RECORDS FOR THE TASK >>
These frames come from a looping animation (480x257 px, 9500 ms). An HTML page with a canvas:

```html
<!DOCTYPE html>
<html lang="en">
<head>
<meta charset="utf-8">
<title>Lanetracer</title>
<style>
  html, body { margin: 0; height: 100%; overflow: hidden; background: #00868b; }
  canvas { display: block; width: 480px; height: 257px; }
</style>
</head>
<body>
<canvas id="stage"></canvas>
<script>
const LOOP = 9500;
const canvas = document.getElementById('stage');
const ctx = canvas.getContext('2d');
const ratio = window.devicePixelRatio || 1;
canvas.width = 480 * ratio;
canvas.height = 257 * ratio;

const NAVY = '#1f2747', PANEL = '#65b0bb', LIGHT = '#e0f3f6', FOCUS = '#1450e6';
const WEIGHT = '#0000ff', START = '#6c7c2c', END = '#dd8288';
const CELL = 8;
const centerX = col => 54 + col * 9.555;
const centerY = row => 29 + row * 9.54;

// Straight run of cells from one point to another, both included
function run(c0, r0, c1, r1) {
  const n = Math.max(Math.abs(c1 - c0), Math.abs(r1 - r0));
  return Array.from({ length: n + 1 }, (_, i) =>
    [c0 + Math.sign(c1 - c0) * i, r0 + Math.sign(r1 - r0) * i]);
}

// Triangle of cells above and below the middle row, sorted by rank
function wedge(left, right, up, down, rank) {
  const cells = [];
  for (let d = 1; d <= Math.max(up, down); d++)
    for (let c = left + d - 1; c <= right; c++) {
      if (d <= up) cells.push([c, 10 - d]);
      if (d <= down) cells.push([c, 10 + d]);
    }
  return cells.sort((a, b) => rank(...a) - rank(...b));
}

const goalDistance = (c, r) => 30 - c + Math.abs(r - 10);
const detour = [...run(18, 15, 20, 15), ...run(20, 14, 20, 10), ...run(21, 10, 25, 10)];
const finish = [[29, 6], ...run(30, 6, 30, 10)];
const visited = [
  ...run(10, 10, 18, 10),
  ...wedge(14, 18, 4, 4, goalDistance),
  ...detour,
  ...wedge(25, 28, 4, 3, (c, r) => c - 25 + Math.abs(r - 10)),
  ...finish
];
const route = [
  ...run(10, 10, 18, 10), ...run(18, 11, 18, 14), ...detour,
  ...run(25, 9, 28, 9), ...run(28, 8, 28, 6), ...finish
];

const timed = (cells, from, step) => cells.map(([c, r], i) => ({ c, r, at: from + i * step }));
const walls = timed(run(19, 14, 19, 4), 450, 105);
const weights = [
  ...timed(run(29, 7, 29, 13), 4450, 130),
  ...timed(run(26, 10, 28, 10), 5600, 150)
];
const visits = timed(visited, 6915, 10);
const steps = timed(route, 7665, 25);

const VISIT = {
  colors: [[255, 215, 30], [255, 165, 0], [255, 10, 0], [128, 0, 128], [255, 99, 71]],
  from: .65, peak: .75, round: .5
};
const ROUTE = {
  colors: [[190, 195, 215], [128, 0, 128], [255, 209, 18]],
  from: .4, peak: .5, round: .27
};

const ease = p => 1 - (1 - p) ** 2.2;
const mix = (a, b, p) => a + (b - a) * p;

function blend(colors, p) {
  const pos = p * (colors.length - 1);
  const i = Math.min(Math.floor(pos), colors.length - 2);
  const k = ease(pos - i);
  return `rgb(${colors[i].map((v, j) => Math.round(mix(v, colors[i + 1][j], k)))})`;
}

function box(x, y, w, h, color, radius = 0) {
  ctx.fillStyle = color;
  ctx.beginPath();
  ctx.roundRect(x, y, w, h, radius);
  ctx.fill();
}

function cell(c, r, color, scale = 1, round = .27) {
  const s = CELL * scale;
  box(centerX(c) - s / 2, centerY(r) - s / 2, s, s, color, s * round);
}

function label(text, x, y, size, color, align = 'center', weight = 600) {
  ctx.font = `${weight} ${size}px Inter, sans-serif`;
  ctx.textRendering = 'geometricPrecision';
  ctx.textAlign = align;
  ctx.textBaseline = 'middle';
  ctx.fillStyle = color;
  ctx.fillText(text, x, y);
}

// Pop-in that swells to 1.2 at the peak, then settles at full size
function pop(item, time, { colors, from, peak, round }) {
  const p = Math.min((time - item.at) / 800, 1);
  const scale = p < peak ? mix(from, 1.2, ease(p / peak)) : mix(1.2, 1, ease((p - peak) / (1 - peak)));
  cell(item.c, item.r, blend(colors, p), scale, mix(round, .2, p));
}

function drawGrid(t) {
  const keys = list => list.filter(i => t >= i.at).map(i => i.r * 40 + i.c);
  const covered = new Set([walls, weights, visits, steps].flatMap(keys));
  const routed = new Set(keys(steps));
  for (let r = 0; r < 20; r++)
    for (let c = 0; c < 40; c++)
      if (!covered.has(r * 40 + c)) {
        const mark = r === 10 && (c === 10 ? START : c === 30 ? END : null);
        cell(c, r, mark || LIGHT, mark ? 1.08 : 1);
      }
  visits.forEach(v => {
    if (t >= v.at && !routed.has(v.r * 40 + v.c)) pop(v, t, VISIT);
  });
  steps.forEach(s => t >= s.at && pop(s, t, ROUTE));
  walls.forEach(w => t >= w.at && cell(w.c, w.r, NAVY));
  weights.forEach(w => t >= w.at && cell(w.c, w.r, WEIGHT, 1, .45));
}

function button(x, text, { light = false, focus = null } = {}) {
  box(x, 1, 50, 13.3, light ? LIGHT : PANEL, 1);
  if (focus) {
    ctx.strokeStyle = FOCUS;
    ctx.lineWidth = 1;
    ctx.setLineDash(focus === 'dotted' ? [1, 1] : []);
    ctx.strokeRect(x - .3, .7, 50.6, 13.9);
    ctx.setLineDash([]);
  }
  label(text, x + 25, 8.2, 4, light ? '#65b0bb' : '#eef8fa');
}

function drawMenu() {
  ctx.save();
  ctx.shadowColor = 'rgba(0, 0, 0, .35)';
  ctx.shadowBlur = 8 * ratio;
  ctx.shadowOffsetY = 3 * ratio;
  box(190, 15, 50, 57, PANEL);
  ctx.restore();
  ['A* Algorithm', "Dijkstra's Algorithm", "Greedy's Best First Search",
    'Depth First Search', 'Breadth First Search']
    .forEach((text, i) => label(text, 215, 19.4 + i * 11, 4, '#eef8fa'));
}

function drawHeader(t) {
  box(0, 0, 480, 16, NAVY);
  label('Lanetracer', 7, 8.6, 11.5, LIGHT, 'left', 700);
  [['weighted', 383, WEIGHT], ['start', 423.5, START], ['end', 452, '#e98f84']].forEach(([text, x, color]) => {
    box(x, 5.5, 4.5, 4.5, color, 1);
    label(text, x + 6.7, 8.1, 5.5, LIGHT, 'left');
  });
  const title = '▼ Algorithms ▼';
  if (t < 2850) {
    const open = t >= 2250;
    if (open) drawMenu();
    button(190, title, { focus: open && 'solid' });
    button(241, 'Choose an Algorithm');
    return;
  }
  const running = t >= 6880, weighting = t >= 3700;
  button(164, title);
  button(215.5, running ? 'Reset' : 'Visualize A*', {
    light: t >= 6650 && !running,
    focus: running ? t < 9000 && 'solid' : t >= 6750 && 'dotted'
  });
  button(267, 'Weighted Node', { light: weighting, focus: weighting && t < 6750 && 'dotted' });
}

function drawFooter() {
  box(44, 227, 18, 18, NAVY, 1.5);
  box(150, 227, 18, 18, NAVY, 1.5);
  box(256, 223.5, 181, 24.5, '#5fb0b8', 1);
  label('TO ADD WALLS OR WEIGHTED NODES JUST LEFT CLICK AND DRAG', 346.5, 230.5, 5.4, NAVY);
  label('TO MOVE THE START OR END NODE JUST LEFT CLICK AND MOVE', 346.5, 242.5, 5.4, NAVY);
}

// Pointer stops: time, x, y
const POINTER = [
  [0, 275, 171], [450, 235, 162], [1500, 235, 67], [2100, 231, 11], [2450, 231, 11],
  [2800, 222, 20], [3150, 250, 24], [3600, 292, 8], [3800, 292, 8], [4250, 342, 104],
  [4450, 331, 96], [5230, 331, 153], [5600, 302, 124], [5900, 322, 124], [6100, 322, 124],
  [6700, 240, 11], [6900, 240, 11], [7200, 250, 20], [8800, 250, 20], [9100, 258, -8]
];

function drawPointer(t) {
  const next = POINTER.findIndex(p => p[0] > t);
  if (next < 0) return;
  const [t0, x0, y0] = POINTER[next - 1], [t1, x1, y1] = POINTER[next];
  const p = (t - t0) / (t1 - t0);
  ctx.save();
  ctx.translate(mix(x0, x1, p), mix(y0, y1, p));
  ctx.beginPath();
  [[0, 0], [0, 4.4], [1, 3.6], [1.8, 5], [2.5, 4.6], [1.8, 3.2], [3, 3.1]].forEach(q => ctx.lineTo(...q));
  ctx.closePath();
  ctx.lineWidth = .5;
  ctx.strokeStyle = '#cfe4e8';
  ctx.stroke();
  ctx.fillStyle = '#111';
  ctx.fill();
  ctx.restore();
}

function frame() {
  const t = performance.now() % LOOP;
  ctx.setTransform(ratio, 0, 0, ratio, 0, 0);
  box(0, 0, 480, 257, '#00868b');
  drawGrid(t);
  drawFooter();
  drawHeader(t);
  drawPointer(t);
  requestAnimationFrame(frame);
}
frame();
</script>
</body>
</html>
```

WORK TO COMPLETE >> Extract all lines of the records above that include "steps".

RESPONSE TO THE EXERCISE >>
const steps = timed(route, 7665, 25);
  const covered = new Set([walls, weights, visits, steps].flatMap(keys));
  const routed = new Set(keys(steps));
  steps.forEach(s => t >= s.at && pop(s, t, ROUTE));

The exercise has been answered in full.